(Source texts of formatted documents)
┌────────

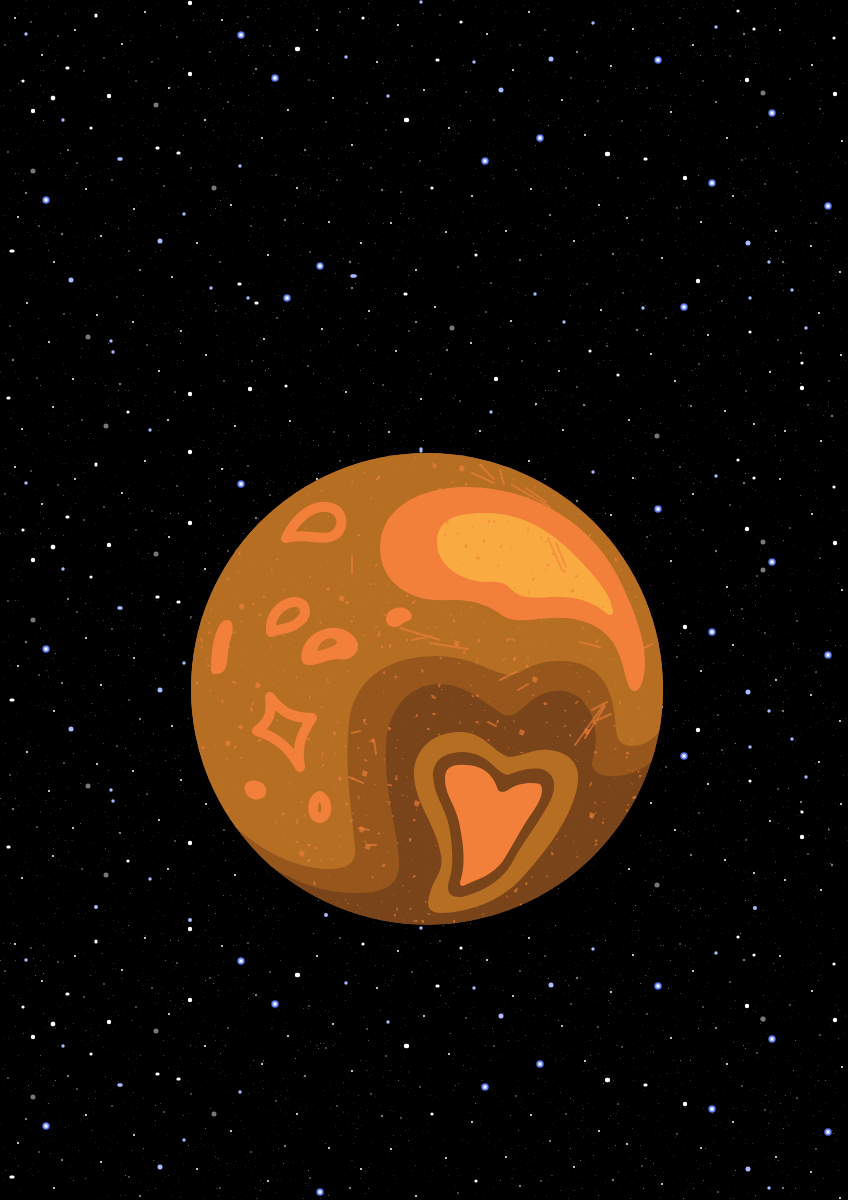
<!DOCTYPE html>
<html lang="en">
<head>
<meta charset="utf-8">
<title>Planet with a heart</title>
<style>
:root{
  --space:#000;
  --ochre:#b66e22;
  --brown:#96561c;
  --umber:#7a441a;
  --orange:#f2803a;
  --amber:#f9ab42;
  --star:#fff;
  --star-blue:#a9bcff;
  --star-glow:#4f68e0;
  --star-dim:#77777c;
}
html,body{margin:0;padding:0;background:var(--space);overflow:hidden}
.poster{display:block;width:848px;height:1200px}
.dots{fill:none;stroke-linecap:round}
.dots-white{stroke:var(--star)}
.dots-blue{stroke:var(--star-blue)}
.dots-glow{stroke:var(--star-glow)}
.dots-dim{stroke:var(--star-dim)}
.base{fill:var(--umber)}
.band-mid{fill:var(--brown)}
.band-light{fill:var(--ochre)}
.glow{fill:var(--orange)}
.shine{fill:var(--amber)}
.crater-ring{fill:none;stroke:var(--orange);stroke-width:10;stroke-linejoin:round;stroke-linecap:round}
.crater{fill:var(--orange)}
.scratches{fill:none;stroke:var(--orange);stroke-width:2;stroke-linecap:round;opacity:.6}
</style>
</head>
<body>
<svg class="poster" width="848" height="1200" viewBox="0 0 848 1200" role="img" aria-label="Orange planet with a heart-shaped marking in a starry sky">
  <defs>
    <clipPath id="planet-edge"><circle cx="427" cy="689" r="236"/></clipPath>
    <filter id="star-dust" x="0" y="0" width="100%" height="100%" color-interpolation-filters="sRGB">
      <feTurbulence type="fractalNoise" baseFrequency=".6" numOctaves="1" seed="7"/>
      <feColorMatrix values="0 0 0 0 .85  0 0 0 0 .85  0 0 0 0 .9  6 0 0 0 -4.3"/>
    </filter>
    <filter id="speckle" x="0" y="0" width="100%" height="100%" color-interpolation-filters="sRGB">
      <feTurbulence type="fractalNoise" baseFrequency=".16" numOctaves="2" seed="12"/>
      <feColorMatrix values="0 0 0 0 .95  0 0 0 0 .5  0 0 0 0 .23  14 0 0 0 -10.2"/>
    </filter>

    <g id="star-field">
      <path class="dots dots-dim" stroke-width="5" d="M33 171h0M53 98h0M763 93h0M657 436h0M156 105h0M214 188h0M106 426h0M763 570h0M88 337h0M452 328h0"/>
      <path class="dots dots-dim" stroke-width="2.4" d="M26 193h0M68 150h0M256 69h0M352 288h0M350 262h0M416 322h0M447 350h0M577 52h0M550 215h0M613 254h0M744 34h0M783 262h0M801 353h0M832 416h0M13 360h0M140 270h0M120 384h0M305 150h0M382 190h0M637 330h0M691 406h0M716 102h0M584 405h0M520 260h0M285 220h0M62 234h0"/>
      <path class="dots dots-glow" stroke-width="7.5" d="M46 200h0M540 138h0M684 307h0M828 206h0M772 113h0M275 78h0M658 60h0M712 183h0M320 266h0M287 298h0M485 161h0M241 35h0"/>
      <path class="dots dots-blue" stroke-width="5" d="M46 200h0M540 138h0M684 307h0M828 206h0M772 113h0M275 78h0M658 60h0M712 183h0M320 266h0M287 298h0M485 161h0M241 35h0M501 90h0M551 59h0M748 243h0M71 280h0M160 241h0"/>
      <path class="dots dots-white" stroke-width="2.4" d="M46 200h0M540 138h0M684 307h0M828 206h0M772 113h0M275 78h0M658 60h0M712 183h0M320 266h0M287 298h0M485 161h0M241 35h0"/>
      <path class="dots dots-white" stroke-width="4.4" d="M190 3h0M190 74h0M33 111h0M53 98h0M747 80h0M685 178h0M698 281h0M250 389h0M496 379h0M297 49h1M406 120h1M607 154h1M109 96h0M802 388h0M835 94h0M190 394h0"/>
      <path class="dots dots-white" stroke-width="3.2" d="M67 68h1M157 148h1M178 153h1M96 16h0M23 81h0M239 284h1M256 303h1M405 294h1M11 251h2M8 398h1M96 15h0M286 386h0M802 363h0M754 29h0M738 11h0M437 60h1M461 22h0M645 159h1M432 188h0M834 38h0M590 351h0M618 375h0M750 332h0M128 412h0M363 18h0M91 128h0M476 255h0"/>
      <path class="dots dots-blue" stroke-width="3.4" d="M184 214h0M119 159h2M111 341h0M150 430h0M491 412h0M421 2h0M421 449h0M248 298h0M211 288h0M352 276h3M750 298h0M792 290h0M769 262h0M806 328h0M643 308h0M535 294h0M564 322h0M593 23h0M716 27h0M474 62h0M346 57h0M63 120h0M26 34h0M113 352h0M388 96h0M240 166h0"/>
      <path class="dots dots-white" stroke-width="2" d="M15 18h0M42 55h0M75 30h0M122 44h0M145 12h0M169 88h0M205 120h0M222 20h0M262 138h0M288 110h0M317 30h0M333 98h0M352 145h0M377 62h0M398 25h0M424 90h0M449 128h0M487 34h0M513 70h0M529 12h0M562 100h0M585 135h0M611 66h0M633 29h0M671 112h0M693 45h0M727 138h0M780 30h0M812 65h0M842 141h0M18 217h0M54 262h0M86 189h0M101 236h0M134 209h0M172 277h0M197 243h0M231 205h0M268 255h0M297 188h0M329 222h0M361 243h0M391 223h0M416 270h0M446 232h0M472 196h0M506 231h0M531 189h0M574 241h0M599 205h0M627 218h0M662 258h0M701 222h0M733 196h0M776 231h0M811 246h0M840 272h0M27 303h0M49 342h0M73 379h0M97 315h0M133 322h0M159 371h0M181 331h0M206 355h0M235 426h0M264 339h0M290 421h0M322 329h0M346 392h0M369 311h0M396 351h0M421 399h0M435 307h0M471 343h0M511 321h0M536 404h0M559 371h0M601 310h0M629 420h0M651 354h0M675 381h0M708 335h0M725 411h0M770 372h0M785 431h0M819 313h0M841 355h0M22 429h0M53 407h0M168 420h0M389 432h0M480 431h0M563 430h0M754 424h0M821 441h0"/>
      <path class="dots dots-white" stroke-width="1.3" opacity=".8" d="M5 45h0M31 22h0M58 36h0M84 71h0M104 58h0M136 81h0M152 62h0M177 37h0M210 52h0M228 102h0M248 17h0M270 46h0M309 80h0M326 122h0M340 12h0M367 103h0M386 130h0M412 46h0M440 15h0M466 92h0M494 120h0M520 45h0M545 30h0M571 78h0M598 101h0M622 121h0M647 88h0M680 18h0M703 81h0M730 56h0M757 127h0M790 79h0M820 109h0M8 152h0M39 226h0M77 163h0M112 180h0M129 251h0M164 186h0M191 168h0M220 262h0M251 226h0M276 175h0M310 252h0M337 180h0M371 168h0M401 192h0M420 161h0M458 267h0M491 283h0M516 170h0M541 255h0M566 188h0M587 284h0M618 178h0M642 240h0M677 208h0M718 266h0M742 160h0M765 184h0M797 172h0M816 223h0M10 326h0M37 378h0M64 314h0M82 420h0M117 297h0M147 345h0M175 392h0M216 311h0M224 381h0M252 361h0M277 318h0M308 366h0M334 432h0M358 345h0M383 385h0M409 331h0M431 374h0M460 401h0M486 312h0M522 361h0M549 341h0M577 387h0M607 346h0M623 293h0M666 318h0M699 364h0M722 301h0M746 391h0M778 340h0M808 405h0M829 381h0"/>
    </g>

    <path id="chip" d="M0 0l5 2-2 5-4-2z"/>
  </defs>

  <g id="sky">
    <rect width="848" height="1200" fill="var(--space)"/>
    <rect width="848" height="1200" filter="url(#star-dust)" opacity=".75"/>
    <use href="#star-field"/>
    <use href="#star-field" y="449"/>
    <use href="#star-field" y="926"/>
    <path class="dots dots-blue" stroke-width="4" d="M326 915h0M96 907h0M190 920h0M755 908h0"/>
  </g>

  <g id="planet" clip-path="url(#planet-edge)">
    <circle class="base" cx="427" cy="689" r="236"/>
    <path class="band-mid" d="M185 440H670V735Q655 766 632 773C610 780 591 776 592 762C596 748 597 738 594 724C586 686 552 684 531 701C516 714 513 717 504 715C484 703 467 684 438 684C405 685 387 715 386 745C384 790 396 825 399 858C401 886 385 893 356 893C315 893 275 875 240 842L185 790Z"/>
    <path class="band-light" d="M185 440H670V705C664 735 647 747 630 746C613 744 617 728 614 711C609 672 585 660 557 661C530 662 522 674 508 675C490 672 471 656 435 656C383 657 354 682 349 722C344 770 352 810 355 848C357 866 344 869 324 869C285 866 245 842 216 806L185 770Z"/>

    <g id="highlight">
      <path class="glow" d="M380 548C380 508 419 487 468 487C536 488 590 525 616 573C634 608 646 640 645 666C644 683 639 692 634 691C628 690 627 680 622 663C613 627 583 616 551 618C532 619 514 624 502 615C489 606 475 599 448 600C410 603 380 582 380 548Z"/>
      <path class="shine" d="M437 542C437 520 456 512 487 513C528 513 560 538 584 565C604 586 612 600 613 612C612 617 608 615 602 610C587 599 570 596 550 597C535 598 521 599 512 590C503 580 494 582 483 582C456 579 437 563 437 542Z"/>
    </g>

    <g id="craters">
      <path class="crater-ring" d="M286 538C296 518 312 505 327 507C343 509 345 525 336 534C325 543 306 532 286 538Z"/>
      <path class="crater-ring" d="M271 632C269 617 280 604 293 602C306 601 308 613 301 620C291 630 281 628 271 632Z"/>
      <path class="crater-ring" d="M270 697C283 714 294 718 312 718C302 733 296 745 300 767C289 747 276 737 257 731C270 721 272 713 270 697Z"/>
      <path class="crater-ring" d="M320 796C311 799 311 816 319 818C328 818 329 801 320 796Z"/>
      <path class="crater" d="M211 669C211 648 215 628 223 621C232 617 235 625 231 638C226 652 230 669 221 673C215 675 211 675 211 669Z"/>
      <path class="crater" d="M302 661C299 649 308 635 322 630C337 624 354 631 358 644C359 656 348 661 338 659C325 660 316 666 308 665Q303 665 302 661Z"/>
      <path class="band-light" d="M317 651Q320 639 331 638Q343 642 331 647Q324 650 317 651Z" opacity=".8"/>
      <path class="crater" d="M386 619C386 611 395 606 404 608C412 611 415 618 408 621C403 621 402 627 394 627Q386 626 386 619Z"/>
      <path class="crater" d="M245 790C243 783 250 779 257 781C265 782 269 791 264 797C257 802 246 799 245 790Z"/>
    </g>

    <g id="texture">
      <rect x="191" y="453" width="472" height="472" filter="url(#speckle)" opacity=".6"/>
      <path class="scratches" d="M472 473l22 10M480 465l14 14M500 470l4 14M512 485l38 22M526 488l20 14M536 503l24 14M548 538l14 32M556 543l10 24M352 557v16M400 628l40 12M412 640l20-4M430 643l38 6M500 680l16-8M518 690l10-6M352 733l8-2M374 740l2 14M349 777l14 6M359 828l10 2M575 745l30-42M585 738l20-32M593 722l18-8M592 710l15-8M488 722l8 4M370 845h6M640 650l12-6M580 642l20 5"/>
      <g fill="var(--orange)" opacity=".65">
        <use href="#chip" x="240" y="603"/><use href="#chip" x="256" y="682"/><use href="#chip" x="340" y="595"/>
        <use href="#chip" x="363" y="770"/><use href="#chip" x="366" y="843"/><use href="#chip" x="360" y="826"/>
        <use href="#chip" x="520" y="729"/><use href="#chip" x="533" y="676"/><use href="#chip" x="460" y="465"/>
        <use href="#chip" x="590" y="812"/><use href="#chip" x="415" y="800"/><use href="#chip" x="300" y="850"/>
        <use href="#chip" x="226" y="740"/><use href="#chip" x="585" y="728"/><use href="#chip" x="455" y="640"/>
      </g>
    </g>

    <g id="heart">
      <path class="band-light" d="M414 776C413 748 435 731 462 732C485 733 494 753 509 757C524 756 534 748 549 750C570 752 580 765 578 782C574 815 546 852 520 880C500 901 468 913 440 913C426 912 427 903 430 893C434 878 444 872 441 855C435 822 416 806 414 776Z"/>
      <path class="base" d="M433 776C433 758 447 752 464 752C490 754 494 771 507 775C520 771 532 766 544 770C555 775 556 786 552 797C542 819 524 840 513 861C502 882 481 892 462 897C449 898 446 891 449 881C454 866 453 848 449 826C445 807 434 796 433 776Z"/>
      <path class="glow" d="M445 780C444 767 453 764 466 765C486 766 494 777 498 790Q502 794 508 790C518 783 530 782 540 784C545 790 540 802 532 813C520 830 512 847 503 861C493 875 478 879 463 886Q458 886 461 879C466 862 463 842 459 822C455 804 446 797 445 780Z"/>
    </g>
  </g>
</svg>
</body>
</html>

└────────

[WHAT YOU ARE ASKED TO DO]: Check each line of the data for "height". Copy the lines where it turns up.

[PROBLEM SOLUTION]:
.poster{display:block;width:848px;height:1200px}
<svg class="poster" width="848" height="1200" viewBox="0 0 848 1200" role="img" aria-label="Orange planet with a heart-shaped marking in a starry sky">
    <filter id="star-dust" x="0" y="0" width="100%" height="100%" color-interpolation-filters="sRGB">
    <filter id="speckle" x="0" y="0" width="100%" height="100%" color-interpolation-filters="sRGB">
    <rect width="848" height="1200" fill="var(--space)"/>
    <rect width="848" height="1200" filter="url(#star-dust)" opacity=".75"/>
      <rect x="191" y="453" width="472" height="472" filter="url(#speckle)" opacity=".6"/>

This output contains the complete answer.